He was fired after coming under criminal investigation because of an anonymous tip about his travel.
The existence of the embezzlement investigation became public Wednesday when agents from the attorney general's office seized his state-owned Apple iPad Air.
Snyder made more than $130,000 a year in salary, records show.
The Oklahoman: Constitutional issues raised by proposal to tap trust funds for Oklahoma teacher bonuses
Scrounging for a way to give teachers pay raises or bonuses without raising taxes, some state lawmakers have set their sights on a $2.4 billion pot of money managed by the Commissioners of the Land Office.
About $1.7 billion of that $2.4 billion is held in trust for common schools.
OCPA: Help Hollywood or help kids
The Oklahoma Film Enhancement Rebate Program and the Oklahoma Equal Opportunity Education Scholarship Act each share similar financial parameters, which makes it easy to compare these tax incentive programs.
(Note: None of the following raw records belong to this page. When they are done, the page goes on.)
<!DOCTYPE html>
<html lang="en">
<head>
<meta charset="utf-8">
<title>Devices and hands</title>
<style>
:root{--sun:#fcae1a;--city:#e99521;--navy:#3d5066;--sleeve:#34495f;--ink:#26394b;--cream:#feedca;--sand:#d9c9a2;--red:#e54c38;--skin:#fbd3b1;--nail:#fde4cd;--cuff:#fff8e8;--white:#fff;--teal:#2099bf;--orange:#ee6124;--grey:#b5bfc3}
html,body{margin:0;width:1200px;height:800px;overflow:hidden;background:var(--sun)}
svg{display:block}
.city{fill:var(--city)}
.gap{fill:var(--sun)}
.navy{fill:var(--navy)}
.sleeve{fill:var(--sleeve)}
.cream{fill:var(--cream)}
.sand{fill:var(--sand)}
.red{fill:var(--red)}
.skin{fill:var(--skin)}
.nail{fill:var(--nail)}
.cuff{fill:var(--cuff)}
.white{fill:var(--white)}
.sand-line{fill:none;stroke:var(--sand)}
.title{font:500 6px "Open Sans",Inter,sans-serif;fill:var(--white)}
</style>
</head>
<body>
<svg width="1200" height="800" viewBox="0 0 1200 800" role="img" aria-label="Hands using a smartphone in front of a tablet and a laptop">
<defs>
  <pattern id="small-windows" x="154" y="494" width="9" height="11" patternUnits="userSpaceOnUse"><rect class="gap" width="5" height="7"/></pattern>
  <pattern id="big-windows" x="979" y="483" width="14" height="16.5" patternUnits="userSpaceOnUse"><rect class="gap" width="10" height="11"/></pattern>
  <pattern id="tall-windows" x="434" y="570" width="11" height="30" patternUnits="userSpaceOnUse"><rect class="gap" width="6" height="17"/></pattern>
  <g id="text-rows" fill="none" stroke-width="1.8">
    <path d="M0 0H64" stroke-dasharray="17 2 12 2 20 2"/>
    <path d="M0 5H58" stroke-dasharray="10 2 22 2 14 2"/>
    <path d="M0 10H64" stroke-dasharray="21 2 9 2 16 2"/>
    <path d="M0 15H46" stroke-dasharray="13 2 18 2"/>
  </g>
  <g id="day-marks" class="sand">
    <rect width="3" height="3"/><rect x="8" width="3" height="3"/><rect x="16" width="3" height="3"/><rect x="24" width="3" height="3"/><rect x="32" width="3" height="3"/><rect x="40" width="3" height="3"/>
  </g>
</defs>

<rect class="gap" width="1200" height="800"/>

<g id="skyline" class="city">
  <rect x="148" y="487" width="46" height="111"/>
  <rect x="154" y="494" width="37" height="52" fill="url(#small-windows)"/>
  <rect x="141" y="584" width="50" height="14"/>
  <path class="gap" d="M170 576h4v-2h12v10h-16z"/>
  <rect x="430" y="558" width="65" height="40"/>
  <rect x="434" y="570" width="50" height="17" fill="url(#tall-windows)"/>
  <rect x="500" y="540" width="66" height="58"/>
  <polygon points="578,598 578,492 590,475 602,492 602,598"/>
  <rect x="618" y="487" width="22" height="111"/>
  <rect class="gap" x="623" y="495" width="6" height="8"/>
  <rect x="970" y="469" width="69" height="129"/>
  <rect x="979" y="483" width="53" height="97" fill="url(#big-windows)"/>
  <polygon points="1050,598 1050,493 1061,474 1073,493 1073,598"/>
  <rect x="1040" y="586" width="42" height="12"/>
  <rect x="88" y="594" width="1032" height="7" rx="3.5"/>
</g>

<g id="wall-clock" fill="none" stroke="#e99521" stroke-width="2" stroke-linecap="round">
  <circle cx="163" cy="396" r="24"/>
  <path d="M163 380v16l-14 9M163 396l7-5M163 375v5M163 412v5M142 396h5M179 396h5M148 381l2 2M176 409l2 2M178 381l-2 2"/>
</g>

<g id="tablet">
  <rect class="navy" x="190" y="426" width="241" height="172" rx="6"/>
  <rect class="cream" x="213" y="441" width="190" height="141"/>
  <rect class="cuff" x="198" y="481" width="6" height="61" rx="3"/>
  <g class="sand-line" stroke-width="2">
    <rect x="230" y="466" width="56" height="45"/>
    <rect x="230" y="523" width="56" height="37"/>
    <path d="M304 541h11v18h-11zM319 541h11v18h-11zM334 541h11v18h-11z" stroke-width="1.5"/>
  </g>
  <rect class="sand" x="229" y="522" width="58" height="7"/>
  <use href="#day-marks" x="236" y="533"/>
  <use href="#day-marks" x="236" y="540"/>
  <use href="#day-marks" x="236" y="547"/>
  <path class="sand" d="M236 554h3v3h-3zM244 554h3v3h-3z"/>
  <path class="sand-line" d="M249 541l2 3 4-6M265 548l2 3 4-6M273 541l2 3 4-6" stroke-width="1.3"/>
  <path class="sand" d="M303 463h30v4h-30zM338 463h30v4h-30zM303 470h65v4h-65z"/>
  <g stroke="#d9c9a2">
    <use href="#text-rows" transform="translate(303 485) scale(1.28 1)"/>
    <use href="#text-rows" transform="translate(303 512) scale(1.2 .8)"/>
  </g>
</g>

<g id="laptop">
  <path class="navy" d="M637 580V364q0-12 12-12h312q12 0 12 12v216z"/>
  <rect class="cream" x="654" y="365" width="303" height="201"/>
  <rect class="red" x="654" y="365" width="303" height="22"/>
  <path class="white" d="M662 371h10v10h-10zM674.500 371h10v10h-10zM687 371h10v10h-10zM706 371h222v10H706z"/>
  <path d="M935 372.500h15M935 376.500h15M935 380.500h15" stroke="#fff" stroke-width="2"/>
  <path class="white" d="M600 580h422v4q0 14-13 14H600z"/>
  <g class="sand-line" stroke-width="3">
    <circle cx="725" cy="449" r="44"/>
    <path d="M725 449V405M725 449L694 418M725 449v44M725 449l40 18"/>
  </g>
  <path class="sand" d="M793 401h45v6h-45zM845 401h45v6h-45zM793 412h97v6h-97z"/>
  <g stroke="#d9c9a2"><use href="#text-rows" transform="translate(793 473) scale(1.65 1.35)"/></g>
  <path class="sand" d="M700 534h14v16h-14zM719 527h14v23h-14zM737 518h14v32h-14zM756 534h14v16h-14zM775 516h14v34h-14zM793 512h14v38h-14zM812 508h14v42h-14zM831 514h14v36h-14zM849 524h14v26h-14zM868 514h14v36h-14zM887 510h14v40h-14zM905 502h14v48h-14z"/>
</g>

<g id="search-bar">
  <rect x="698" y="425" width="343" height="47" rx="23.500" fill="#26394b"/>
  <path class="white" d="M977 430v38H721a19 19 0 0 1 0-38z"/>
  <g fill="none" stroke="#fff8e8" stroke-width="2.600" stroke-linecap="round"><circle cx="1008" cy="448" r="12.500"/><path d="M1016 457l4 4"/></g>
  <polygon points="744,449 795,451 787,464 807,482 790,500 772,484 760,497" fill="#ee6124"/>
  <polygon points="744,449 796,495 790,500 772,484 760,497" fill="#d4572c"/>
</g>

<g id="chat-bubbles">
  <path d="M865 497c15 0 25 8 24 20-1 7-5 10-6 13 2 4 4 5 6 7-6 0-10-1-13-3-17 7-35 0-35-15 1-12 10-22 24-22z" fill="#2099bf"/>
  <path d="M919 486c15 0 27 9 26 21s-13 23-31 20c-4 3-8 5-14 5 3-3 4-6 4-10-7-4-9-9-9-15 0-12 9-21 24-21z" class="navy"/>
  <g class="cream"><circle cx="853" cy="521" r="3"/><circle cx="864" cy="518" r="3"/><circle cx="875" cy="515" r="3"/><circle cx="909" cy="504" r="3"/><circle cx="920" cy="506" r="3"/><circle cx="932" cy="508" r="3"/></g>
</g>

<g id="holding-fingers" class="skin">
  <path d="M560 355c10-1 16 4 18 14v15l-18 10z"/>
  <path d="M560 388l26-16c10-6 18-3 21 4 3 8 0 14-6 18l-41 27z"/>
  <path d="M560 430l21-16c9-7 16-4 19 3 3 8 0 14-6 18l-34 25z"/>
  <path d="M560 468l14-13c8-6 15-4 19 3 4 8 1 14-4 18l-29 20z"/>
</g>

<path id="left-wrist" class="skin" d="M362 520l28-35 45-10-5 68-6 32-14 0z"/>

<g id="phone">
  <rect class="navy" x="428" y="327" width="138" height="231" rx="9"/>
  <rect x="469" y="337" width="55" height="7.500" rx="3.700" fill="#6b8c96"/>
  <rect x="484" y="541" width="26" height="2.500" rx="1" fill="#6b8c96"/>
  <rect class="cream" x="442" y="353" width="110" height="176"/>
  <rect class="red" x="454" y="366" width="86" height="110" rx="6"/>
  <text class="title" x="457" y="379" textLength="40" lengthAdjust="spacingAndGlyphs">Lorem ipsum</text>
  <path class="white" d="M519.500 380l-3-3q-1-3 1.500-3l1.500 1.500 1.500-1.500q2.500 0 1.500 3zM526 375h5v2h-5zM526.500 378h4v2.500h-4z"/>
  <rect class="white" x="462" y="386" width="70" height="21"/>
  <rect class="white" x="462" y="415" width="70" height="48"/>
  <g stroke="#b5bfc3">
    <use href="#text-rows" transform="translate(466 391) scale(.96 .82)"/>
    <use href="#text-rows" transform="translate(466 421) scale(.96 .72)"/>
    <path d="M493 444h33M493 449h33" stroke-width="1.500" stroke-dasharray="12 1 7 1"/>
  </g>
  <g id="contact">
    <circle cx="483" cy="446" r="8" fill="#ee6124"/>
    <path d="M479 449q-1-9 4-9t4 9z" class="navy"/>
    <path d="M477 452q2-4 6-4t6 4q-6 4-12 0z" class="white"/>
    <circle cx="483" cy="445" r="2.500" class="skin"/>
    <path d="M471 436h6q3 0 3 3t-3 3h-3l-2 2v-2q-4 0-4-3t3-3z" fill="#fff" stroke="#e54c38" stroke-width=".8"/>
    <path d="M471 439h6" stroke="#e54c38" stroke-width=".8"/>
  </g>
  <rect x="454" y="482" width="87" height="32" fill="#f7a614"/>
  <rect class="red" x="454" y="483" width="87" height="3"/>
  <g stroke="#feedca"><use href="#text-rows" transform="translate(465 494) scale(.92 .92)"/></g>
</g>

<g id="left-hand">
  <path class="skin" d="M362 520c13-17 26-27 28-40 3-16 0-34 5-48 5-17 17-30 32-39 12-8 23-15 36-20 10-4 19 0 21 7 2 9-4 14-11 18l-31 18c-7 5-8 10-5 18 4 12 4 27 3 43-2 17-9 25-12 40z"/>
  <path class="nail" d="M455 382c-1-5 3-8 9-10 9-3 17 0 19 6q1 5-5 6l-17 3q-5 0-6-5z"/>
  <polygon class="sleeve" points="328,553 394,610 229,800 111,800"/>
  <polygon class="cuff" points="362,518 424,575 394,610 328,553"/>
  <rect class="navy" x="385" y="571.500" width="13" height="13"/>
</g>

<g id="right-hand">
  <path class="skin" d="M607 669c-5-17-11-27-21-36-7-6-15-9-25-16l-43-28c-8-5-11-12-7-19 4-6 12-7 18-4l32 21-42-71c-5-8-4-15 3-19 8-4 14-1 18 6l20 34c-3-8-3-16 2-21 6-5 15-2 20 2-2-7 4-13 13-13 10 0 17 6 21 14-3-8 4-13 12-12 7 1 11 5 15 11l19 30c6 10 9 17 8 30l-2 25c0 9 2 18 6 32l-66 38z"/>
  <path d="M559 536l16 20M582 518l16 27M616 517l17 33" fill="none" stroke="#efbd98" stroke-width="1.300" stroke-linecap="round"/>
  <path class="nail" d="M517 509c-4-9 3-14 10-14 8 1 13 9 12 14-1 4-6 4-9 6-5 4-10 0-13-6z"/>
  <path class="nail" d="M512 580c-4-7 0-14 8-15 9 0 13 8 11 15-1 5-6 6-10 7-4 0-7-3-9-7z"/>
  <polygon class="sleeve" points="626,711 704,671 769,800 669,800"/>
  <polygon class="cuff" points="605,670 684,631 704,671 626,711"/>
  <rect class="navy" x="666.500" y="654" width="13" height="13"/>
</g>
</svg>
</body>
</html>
In fiscal year 2016, both programs had a cap of $5 million. The film rebate is paid out to filmmakers; its stated goals are to attract film production and jobs as well as to enhance the state's image. The Equal Opportunity Scholarship gives donors a tax credit when they donate to scholarship funds that support low- and middle-income Oklahoma families if they choose to send their children to a participating private school.
Using data from third-party evaluations allow us to compare and contrast the programs.
The Oklahoman: OKC teachers union cancels plans for one-day walkout
Oklahoma City School District teachers will not participate in a one-day walkout planned for March 28, The Oklahoman has learned.
Oklahoma City American Federation of Teachers President Ed Allen said the one-day walkout — approved by the union board to generate momentum in advance of a statewide walkout scheduled for April 2 — did not have the support of Rebecca Kaye, the district's acting superintendent.
"We will not conduct a walkout on March 28 because our Superintendent would not commit to a suspension of classes, in contradiction of the board resolution," Allen said in an email Monday to union membership.